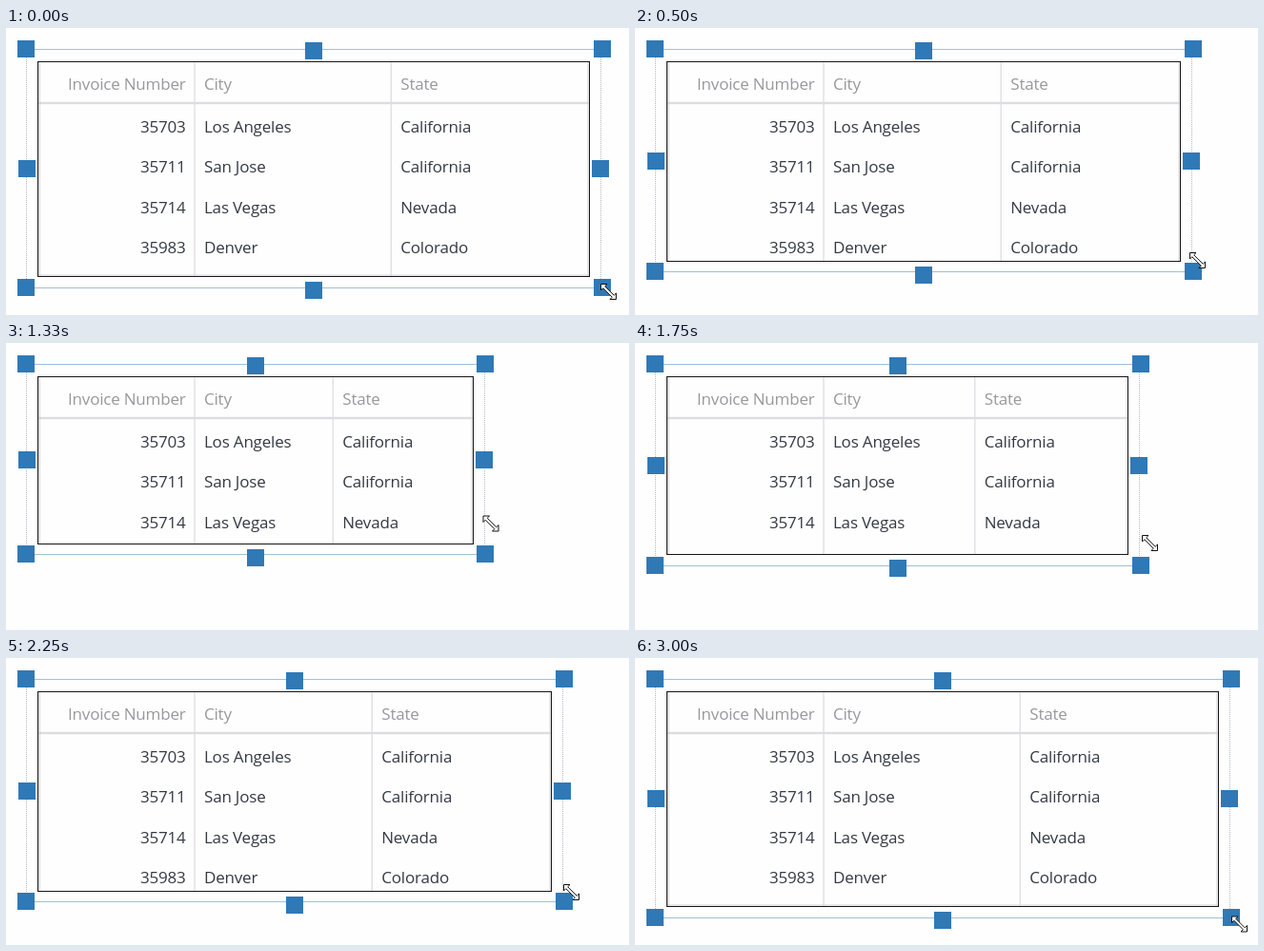
Animation, 654 px wide and 302 px high, one loop 3080 ms. Source, as an HTML page with a canvas:

```html
<!DOCTYPE html>
<html lang="en">
<head>
<meta charset="utf-8">
<title>Resizing a table</title>
<style>
  html, body { margin: 0; width: 100%; height: 100%; overflow: hidden; background: #fefefe; }
  canvas { display: block; }
</style>
</head>
<body>
<canvas id="stage" width="654" height="302"></canvas>
<script>
const ctx = document.getElementById('stage').getContext('2d');
const W = 654, H = 302, LOOP = 3080, FPS = 12;
const FONT = '17px "Open Sans", "Noto Sans", sans-serif';
const BLUE = '#2f79b7', RULE = '#e1e1e6';
const LEFT = 33.5, TOP = 35.5, COL = 198;

const ROWS = [
  ['35703', 'Los Angeles', 'California'],
  ['35711', 'San Jose', 'California'],
  ['35714', 'Las Vegas', 'Nevada'],
  ['35983', 'Denver', 'Colorado']
];

// Drag path: step, right edge of the selection, pointer x, pointer y
const PATH = [
  [0, 625.5, 632.5, 277.5],
  [6, 585.5, 590.5, 244.5],
  [7, 574, 578, 236],
  [11, 528, 533.5, 205.5],
  [16, 503, 509, 190],
  [21, 530.5, 540.5, 210.5],
  [27, 585.5, 593.5, 246.5],
  [28, 599, 607.5, 257],
  [32, 619, 626.5, 271.5],
  [36, 625.5, 634.5, 280]
];

const slope = (i, c) => (PATH[i + 1][c] - PATH[i][c]) / (PATH[i + 1][0] - PATH[i][0]);

function tangent(i, c) {
  if (i === 0 || i === PATH.length - 1) return 0;
  const a = slope(i - 1, c), b = slope(i, c);
  return a * b > 0 ? 2 * a * b / (a + b) : 0;
}

// Monotone cubic through the path points
function along(step, c) {
  let i = 0;
  while (i < PATH.length - 2 && step >= PATH[i + 1][0]) i++;
  const span = PATH[i + 1][0] - PATH[i][0];
  const u = (step - PATH[i][0]) / span, v = 1 - u;
  return PATH[i][c] * (1 + 2 * u) * v * v + tangent(i, c) * span * u * v * v
    + PATH[i + 1][c] * u * u * (3 - 2 * u) - tangent(i + 1, c) * span * u * u * v;
}

function line(x1, y1, x2, y2, color, width = 1, dash = []) {
  ctx.strokeStyle = color;
  ctx.lineWidth = width;
  ctx.setLineDash(dash);
  ctx.beginPath();
  ctx.moveTo(x1, y1);
  ctx.lineTo(x2, y2);
  ctx.stroke();
  ctx.setLineDash([]);
}

function text(str, x, y, color, align = 'left') {
  ctx.fillStyle = color;
  ctx.textAlign = align;
  ctx.fillText(str, x, y);
}

function handle(x, y) {
  ctx.fillStyle = BLUE;
  ctx.fillRect(Math.round(x - 9), Math.round(y - 9), 18, 18);
}

function tableRow(cells, stateX, y, color) {
  text(cells[0], 188.5, y, color, 'right');
  text(cells[1], 208, y, color);
  text(cells[2], stateX, y, color);
}

function drawTable(right, bottom) {
  const col2 = (right + 196) / 2;
  ctx.save();
  ctx.beginPath();
  ctx.rect(LEFT, TOP, right - LEFT, bottom - TOP);
  ctx.clip();
  line(COL, TOP, COL, bottom, RULE, 1.5);
  line(col2, TOP, col2, bottom, RULE, 1.5);
  line(LEFT, 79, right, 79, '#dddde1', 2.5);
  line(LEFT, 260, right, 260, '#d3d3d7');
  line(LEFT + 1.5, TOP, LEFT + 1.5, bottom, '#bcbcc0');
  line(right - 1.5, TOP, right - 1.5, bottom, '#d0d0d4');
  tableRow(['Invoice Number', 'City', 'State'], col2 + 10, 65, '#98989c');
  ROWS.forEach((row, i) => tableRow(row, col2 + 10, Math.round(110 + i * 42.3), '#343a44'));
  ctx.restore();
  ctx.strokeStyle = '#161616';
  ctx.lineWidth = 1;
  ctx.strokeRect(LEFT, TOP, right - LEFT, bottom - TOP);
}

function drawSelection(right, bottom) {
  const base = Math.round(bottom) + 0.5;
  const midX = (20.5 + right) / 2, midY = (22.5 + base) / 2;
  const edge = Math.floor(right) - 0.5;
  line(20, 22.5, right, 22.5, '#a3bfda');
  line(20, base, right, base, '#a3bfd0');
  line(21.5, 23, 21.5, base, '#b4bac2', 1, [1, 1]);
  line(edge, 23, edge, base, '#b4bac2', 1, [1, 1]);
  for (const x of [20.5, right]) {
    handle(x, 22);
    handle(x, bottom);
  }
  handle(midX, 23.5);
  handle(midX, bottom + 3.5);
  handle(22, midY);
  handle(right - 1.5, midY);
}

function drawPointer(x, y) {
  const half = [[-8, -8], [-1.5, -8], [-3.8, -5.7], [5.7, 3.8], [8, 1.5]];
  const shape = half.concat(half.map(([a, b]) => [-a, -b]));
  ctx.beginPath();
  shape.forEach(([a, b]) => ctx.lineTo(x + a, y + b));
  ctx.closePath();
  ctx.fillStyle = '#fff';
  ctx.fill();
  ctx.strokeStyle = '#111';
  ctx.lineWidth = 1;
  ctx.stroke();
}

function draw(ms) {
  // Step times fall on whole hundredths of a second
  const tick = Math.floor(ms / 10) * 10;
  const step = Math.min(36, Math.floor((tick + 9.99) * FPS / 1000));
  const right = along(step, 1);
  const bottom = 272.5 - (625.5 - right) * 0.41;
  ctx.fillStyle = '#fefefe';
  ctx.fillRect(0, 0, W, H);
  ctx.font = FONT;
  ctx.letterSpacing = '-0.2px';
  drawTable(Math.floor(right - 13) + 0.5, Math.floor(bottom - 11) + 0.5);
  drawSelection(right, bottom);
  drawPointer(along(step, 2), along(step, 3));
}

const start = performance.now();
function loop() {
  draw((performance.now() - start) % LOOP);
  requestAnimationFrame(loop);
}
loop();
</script>
</body>
</html>
```
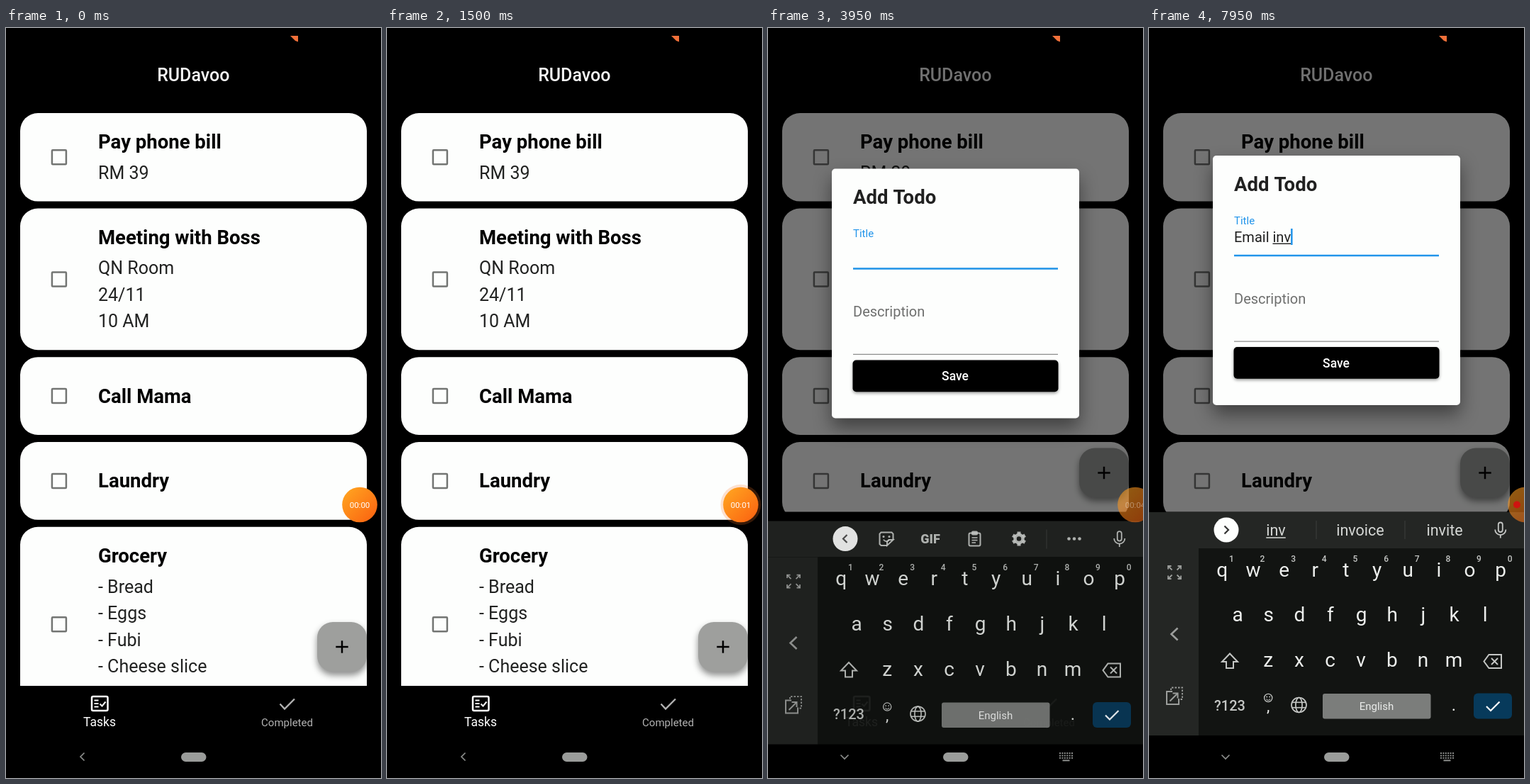
Animation, 529 px wide and 1058 px high, one loop 8 s. Source, as an HTML page with a canvas:

```html
<!DOCTYPE html>
<html lang="en">
<head>
<meta charset="utf-8">
<title>Todo app</title>
<style>
html, body { margin: 0; width: 100%; height: 100%; overflow: hidden; background: #000; }
canvas { display: block; width: 529px; height: 1058px; }
</style>
</head>
<body>
<canvas id="stage"></canvas>
<script>
const W = 529, H = 1058, LOOP = 8000;
const canvas = document.getElementById('stage');
const c = canvas.getContext('2d');
const dpr = window.devicePixelRatio || 1;
canvas.width = W * dpr;
canvas.height = H * dpr;

const BLUE = '#2194ea', PAPER = '#fdfefd', ICON = '#c4c6c4';

const cards = [
  { title: 'Pay phone bill', lines: ['RM 39'] },
  { title: 'Meeting with Boss', lines: ['QN Room', '24/11', '10 AM'] },
  { title: 'Call Mama', lines: [] },
  { title: 'Laundry', lines: [] },
  { title: 'Grocery', lines: ['- Bread', '- Eggs', '- Fubi', '- Cheese slice', '- Trash bag'] },
  { title: 'Watch Elm Verdo', lines: ['Stop at Episode 983'] }
];

// time, finished text, word being composed, suggestions
const typing = [
  [4850, '', 'E', ['Email', 'Even']],
  [5050, '', 'Em', ['Email', 'Empty']],
  [5250, '', 'Ema', ['Email', 'Emails']],
  [5450, '', 'Emai', ['Email', null]],
  [5700, '', 'Email', ['Emails', null]],
  [6050, 'Email ', '', ['to', 'from']],
  [6600, 'Email ', 'i', ['in', 'is']],
  [6950, 'Email ', 'in', ['into', 'info']],
  [7450, 'Email ', 'inv', ['invoice', 'invite']]
];

const span = (t, start, time) => Math.min(1, Math.max(0, (t - start) / time));
const easeOut = (u, p = 3) => 1 - Math.pow(1 - u, p);

function text(s, x, y, size, color, weight = 400, align = 'left') {
  c.font = `${weight} ${size}px Roboto, "Noto Sans", sans-serif`;
  c.textAlign = align;
  c.fillStyle = color;
  c.fillText(s, x, y);
  return c.measureText(s).width;
}

const mid = (s, x, y, size, color, weight) => text(s, x, y, size, color, weight, 'center');

function rect(x, y, w, h, color, r = 0) {
  c.fillStyle = color;
  c.beginPath();
  c.roundRect(x, y, w, h, r);
  c.fill();
}

function frame(x, y, w, h, color, lw, r = 0) {
  c.strokeStyle = color;
  c.lineWidth = lw;
  c.beginPath();
  c.roundRect(x, y, w, h, r);
  c.stroke();
}

function line(pts, color, lw, close) {
  c.strokeStyle = color;
  c.lineWidth = lw;
  c.beginPath();
  for (let i = 0; i < pts.length; i += 2) c.lineTo(pts[i], pts[i + 1]);
  if (close) c.closePath();
  c.stroke();
}

function poly(pts, color) {
  c.fillStyle = color;
  c.beginPath();
  for (let i = 0; i < pts.length; i += 2) c.lineTo(pts[i], pts[i + 1]);
  c.fill();
}

function disc(x, y, r, color) {
  c.fillStyle = color;
  c.beginPath();
  c.arc(x, y, r, 0, 7);
  c.fill();
}

function arc(x, y, r, a, b, color, lw) {
  c.strokeStyle = color;
  c.lineWidth = lw;
  c.beginPath();
  c.arc(x, y, r, a * Math.PI, b * Math.PI);
  c.stroke();
}

function shadow(color, blur, dy) {
  c.shadowColor = color;
  c.shadowBlur = blur * dpr;
  c.shadowOffsetY = dy * dpr;
}

const noShadow = () => shadow('transparent', 0, 0);

function clip(x, y, w, h, draw) {
  c.save();
  c.beginPath();
  c.rect(x, y, w, h);
  c.clip();
  draw();
  c.restore();
}

function scrollAt(t) {
  return t < 800 ? 220 * easeOut(span(t, 30, 400)) : 220 * (1 - easeOut(span(t, 800, 500)));
}

function drawList(scroll) {
  let y = 120 - scroll;
  for (const { title, lines } of cards) {
    const n = lines.length;
    const h = n ? 87 + n * 37.55 : 109.8;
    rect(20, y, 489, h, PAPER, 25);
    frame(64.9, y + h / 2 - 10, 20, 20, '#737573', 2.5, 1);
    text(title, 130, y + (n ? 50 : 64.3), 27.5, '#000', 700);
    lines.forEach((s, i) => text(s, 130, y + 92.8 + i * 37.5, 25, '#212221'));
    y += h + 10;
  }
  if (scroll > 0.5) {
    const g = c.createLinearGradient(0, 100, 0, 107);
    g.addColorStop(0, 'rgba(0,0,0,.3)');
    g.addColorStop(1, 'rgba(0,0,0,0)');
    c.fillStyle = g;
    c.fillRect(0, 100, W, 7);
  }
}

function drawFab(t, y) {
  shadow('rgba(0,0,0,.45)', 10, 5);
  rect(439, y, 70, 70, '#9e9f9d', 22);
  noShadow();
  const u = span(t, 2180, 350);
  if (u > 0 && u < 1) {
    c.save();
    c.beginPath();
    c.roundRect(439, y, 70, 70, 22);
    c.clip();
    disc(474, y + 35, 8 + 42 * u, `rgba(255,255,255,${0.16 * (1 - u)})`);
    c.restore();
  }
  line([465.3, y + 35, 482.7, y + 35], '#000', 2.5);
  line([474, y + 26.3, 474, y + 43.7], '#000', 2.5);
}

function drawTabs() {
  rect(0, 928, W, 130, '#000');
  frame(121, 943, 22.5, 20, '#fff', 2.5, 2);
  for (const y of [948.5, 953, 957.5]) line([124.5, y, 130.5, y], '#fff', 2);
  line([132.5, 953.5, 135.5, 956.5, 140.5, 950.5], '#fff', 2);
  mid('Tasks', 132, 985, 17.5, '#fff');
  line([386.5, 953.5, 393, 960.5, 407, 946.5], '#b3b3b3', 2.3);
  mid('Completed', 396.5, 985, 15, '#b3b3b3');
}

function drawDialog(t, entry) {
  const y = 344 - 164 * easeOut(span(t, 3845, 205));
  const focus = easeOut(span(t, 3550, 200), 2);
  shadow('rgba(0,0,0,.45)', 26, 13);
  rect(90, y, 349, 352, PAPER, 5);
  noShadow();
  text('Add Todo', 120, y + 50, 27.5, '#212121', 700);
  text('Title', 120, y + 119 - 22 * focus, 20 - 5 * focus, focus > 0 ? BLUE : '#6e6f6e');
  line([120, y + 141, 409, y + 141], '#8c8d8c', 1.25);
  if (focus > 0) {
    const half = 144.5 * focus;
    line([264.5 - half, y + 141, 264.5 + half, y + 141], BLUE, 2.5);
  }
  let x = 120;
  if (entry) {
    x += text(entry[1], x, y + 121.5, 20, '#1f1f1f');
    const w = text(entry[2], x, y + 121.5, 20, '#1f1f1f');
    if (w) line([x, y + 124.3, x + w, y + 124.3], '#1f1f1f', 1.4);
    x += w;
  }
  if (entry || (t >= 4100 && t < 4600)) rect(x, y + 103, 2.5, 23, BLUE);
  text('Description', 120, y + 209, 20, '#6e6f6e');
  line([120, y + 262, 409, y + 262], '#8c8d8c', 1.25);
  shadow('rgba(0,0,0,.4)', 4, 2);
  rect(119.5, y + 270, 290, 44.7, '#000', 5);
  noShadow();
  mid('Save', 264, y + 298.7, 17.5, '#fff', 500);
}

function drawMic() {
  frame(492.8, 697.5, 6, 13.5, ICON, 1.8, 3);
  arc(495.8, 707.5, 7.6, 0, 1, ICON, 1.8);
  line([495.8, 715, 495.8, 719.5], ICON, 1.8);
}

function drawToolbar() {
  line([111.5, 702.5, 106, 708, 111.5, 713.5], '#333', 2.2);
  // sticker
  line([168, 717.5, 159.5, 717.5, 157.5, 715.5, 157.5, 701, 159.5, 699, 174.5, 699, 176.5, 701, 176.5, 709.5], ICON, 2);
  line([176.5, 709.5, 168, 717.5, 168, 712, 170.5, 709.5], ICON, 2, true);
  disc(163, 705, 1.5, ICON);
  disc(171, 705, 1.5, ICON);
  arc(167, 707, 4.5, 0.15, 0.85, ICON, 1.8);
  mid('GIF', 229, 714.5, 18, ICON, 900);
  // clipboard
  frame(283.5, 700, 16, 18, ICON, 2, 2);
  rect(287, 697, 9, 6, ICON, 2);
  for (const [y, w] of [[706.5, 8], [710, 8], [713.5, 5.5]]) line([287.5, y, 287.5 + w, y], ICON, 1.6);
  // gear
  arc(354, 708, 5.5, 0, 2, ICON, 4.5);
  for (let i = 0; i < 6; i++) {
    const a = i * Math.PI / 3 + Math.PI / 6, dx = Math.cos(a), dy = Math.sin(a);
    line([354 + 6 * dx, 708 + 6 * dy, 354 + 10 * dx, 708 + 10 * dy], ICON, 5);
  }
  line([393, 695, 393, 722], '#3d3f3d', 1);
  for (const x of [424.5, 432, 439.5]) disc(x, 708, 2.3, ICON);
}

function drawEnvelopes() {
  rect(379, 700, 23, 17, '#fbc02d', 1.5);
  line([379.5, 716, 388, 708.5], '#e09a1a', 1);
  line([401.5, 716, 393, 708.5], '#e09a1a', 1);
  line([379.5, 701, 390.5, 710, 401.5, 701], '#c98a16', 1.4);
  poly([440, 702, 458, 702, 454, 716, 436, 716], '#fbb52d');
  line([440.5, 702.5, 447.5, 709.5, 457.5, 702.5], '#c07f16', 1.3);
  line([434.5, 704, 441, 704], '#3a8fe0', 1.8);
  line([434, 708.5, 439, 708.5], '#3a8fe0', 1.8);
  line([433, 713, 437, 713], '#3a8fe0', 1.8);
}

function drawSuggestions([, , word, [next, other]]) {
  const ink = '#d6d8d6';
  line([106.5, 702.5, 112, 708, 106.5, 713.5], '#333', 2.2);
  const w = mid(word, 179, 716, 21.5, ink);
  if (word) line([179 - w / 2, 719, 179 + w / 2, 719], ink, 1.5);
  mid(next, 298, 716, 21.5, ink);
  const bars = other ? [236, 361] : [236, 361, 418];
  for (const x of bars) line([x, 695, x, 721], '#3d3f3d', 1);
  if (other) mid(other, 417, 716, 21.5, ink);
  else drawEnvelopes();
}

function drawSidePanel() {
  for (const sx of [-1, 1]) for (const sy of [-1, 1]) {
    const p = (a, b) => [36 + sx * a, 768 + sy * b];
    line([...p(3.5, 3.5), ...p(9, 9)], '#9b9d9b', 1.8);
    line([...p(4.5, 9), ...p(9, 9), ...p(9, 4.5)], '#9b9d9b', 1.8);
  }
  line([40.5, 846.5, 31.5, 855, 40.5, 863.5], '#9b9d9b', 2.6);
  c.setLineDash([2.5, 2]);
  line([31, 934, 31, 930.5, 47, 930.5, 47, 947, 43, 947], '#9b9d9b', 1.8);
  c.setLineDash([]);
  line([33, 936, 25, 936, 25, 954, 42, 954, 42, 946], '#9b9d9b', 2);
  line([29.5, 949.5, 40, 939], '#9b9d9b', 2);
  line([33.5, 938.5, 40.5, 938.5, 40.5, 945.5], '#9b9d9b', 2);
}

function drawKeys(upper) {
  const ink = '#eceeec';
  const rows = [['qwertyuiop', 103.3, 773.5], ['asdfghjkl', 125, 837], ['zxcvbnm', 168.2, 901]];
  rows.forEach(([keys, x0, y], r) => [...keys].forEach((k, i) => {
    const x = x0 + i * 43.65;
    mid(upper ? k.toUpperCase() : k, x, y, 28, ink);
    if (!r) mid(String((i + 1) % 10), x + 13, 752.5, 12, ICON, 500);
  }));
  const arrow = [114, 882.5, 125, 894, 119, 894, 119, 903, 109, 903, 109, 894, 103, 894];
  if (upper) poly(arrow, ink);
  line(arrow, ICON, 2, true);
  line([472.5, 893.5, 479.5, 884, 497, 884, 497, 903, 479.5, 903], ICON, 2, true);
  line([483, 889, 492, 898], ICON, 2);
  line([492, 889, 483, 898], ICON, 2);

  mid('?123', 114, 962.5, 20, ICON, 500);
  arc(168.2, 945, 5.6, 0, 2, ICON, 1.3);
  disc(166.2, 943.5, 0.9, ICON);
  disc(170.2, 943.5, 0.9, ICON);
  arc(168.2, 945.5, 2.8, 0.1, 0.9, ICON, 1.1);
  mid(',', 168.2, 964, 22, ink);
  arc(211.5, 955, 10.5, 0, 2, ICON, 1.7);
  c.beginPath();
  c.ellipse(211.5, 955, 4.6, 10.5, 0, 0, 7);
  c.stroke();
  line([202, 951.3, 221, 951.3], ICON, 1.6);
  line([202, 958.7, 221, 958.7], ICON, 1.6);
  rect(245, 939, 152.5, 35.5, '#7b7d7b', 3);
  mid('English', 321, 962.3, 15, '#eaecea');
  mid('.', 430, 963, 24, ink);
  rect(458, 938.5, 54, 36, '#073a5b', 6);
  line([476, 957, 482, 963, 494.5, 950.5], '#fff', 2.2);
}

function drawKeyboard(t, entry) {
  const u = span(t, 3800, 250);
  if (!u) return;
  clip(0, 600, W, 411, () => {
    c.translate(0, 80 * Math.pow(1 - u, 2));
    c.globalAlpha = Math.min(1, u * 1.45);
    rect(0, 683, W, 51, '#242624');
    rect(0, 734, 70.5, 264, '#242624');
    rect(70.5, 734, W - 70.5, 264, '#121412');
    disc(109, 708, 17.5, PAPER);
    if (entry) drawSuggestions(entry);
    else drawToolbar();
    drawMic();
    drawSidePanel();
    drawKeys(t >= 4550 && t < 4850);
  });
}

function drawSystem(t) {
  const x = t < 5000 ? 401 : 409;
  poly([x, 11, x + 11, 11, x + 11, 19.5, x + 7, 18], '#f0703a');
  rect(247, 1022, 35.5, 13, '#9a9c9a', 6.5);
  const grey = '#8b8d8b';
  if (t < 3845) {
    line([110.5, 1022.5, 105, 1028, 110.5, 1033.5], grey, 1.7);
    return;
  }
  line([102.5, 1025.5, 108, 1031, 113.5, 1025.5], grey, 1.7);
  for (let r = 0; r < 3; r++)
    for (let i = 0; i < 6; i++) rect(411 + i * 3.4, 1022 + r * 3.4, 2, 2, grey);
  rect(415.5, 1032.3, 10, 2, grey);
}

function drawBubble(t) {
  const aside = easeOut(span(t, 1900, 200));
  const x = 499 + 19 * aside + 13 * easeOut(span(t, 5000, 150));
  const y = 672.5;
  c.save();
  c.globalAlpha = 1 - 0.43 * aside;
  disc(x, y, 28.5, `rgba(250,120,40,${0.22 * span(t, 0, 200) * (1 - aside)})`);
  const g = c.createLinearGradient(x - 18, y - 18, x + 18, y + 18);
  g.addColorStop(0, '#ff9f1f');
  g.addColorStop(1, '#fb6912');
  disc(x, y, 24.8, g);
  if (t < 5000) mid('00:0' + Math.floor((t + 100) / 1000), x, y + 4.5, 11.5, `rgba(255,255,255,${1 - 0.35 * aside})`);
  c.restore();
  if (t >= 5000) disc(x - 12, y, 5, '#cf1410');
}

function draw(now) {
  const t = now % LOOP;
  const entry = typing.filter(e => t >= e[0]).pop();
  const bottom = t < 3845 ? 928 : 682.5;
  c.setTransform(dpr, 0, 0, dpr, 0, 0);
  c.lineCap = 'butt';
  c.lineJoin = 'miter';
  rect(0, 0, W, H, '#000');
  mid('RUDavoo', 264.3, 74.5, 25, '#f6f6f6', 500);
  clip(0, 100, W, bottom - 100, () => drawList(scrollAt(t)));
  drawTabs();
  drawFab(t, bottom - 90);
  const open = span(t, 2380, 170);
  if (open) {
    rect(0, 0, W, H, `rgba(0,0,0,${0.54 * open})`);
    c.globalAlpha = open;
    drawDialog(t, entry);
    c.globalAlpha = 1;
  }
  drawKeyboard(t, entry);
  drawSystem(t);
  drawBubble(t);
  requestAnimationFrame(draw);
}

requestAnimationFrame(draw);
</script>
</body>
</html>
```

--------------------------------

_Problem statement_
Find the string "base" in the material above, and report every line where it occurs.

_Written solution_
  const base = Math.round(bottom) + 0.5;
  const midX = (20.5 + right) / 2, midY = (22.5 + base) / 2;
  line(20, base, right, base, '#a3bfd0');
  line(21.5, 23, 21.5, base, '#b4bac2', 1, [1, 1]);
  line(edge, 23, edge, base, '#b4bac2', 1, [1, 1]);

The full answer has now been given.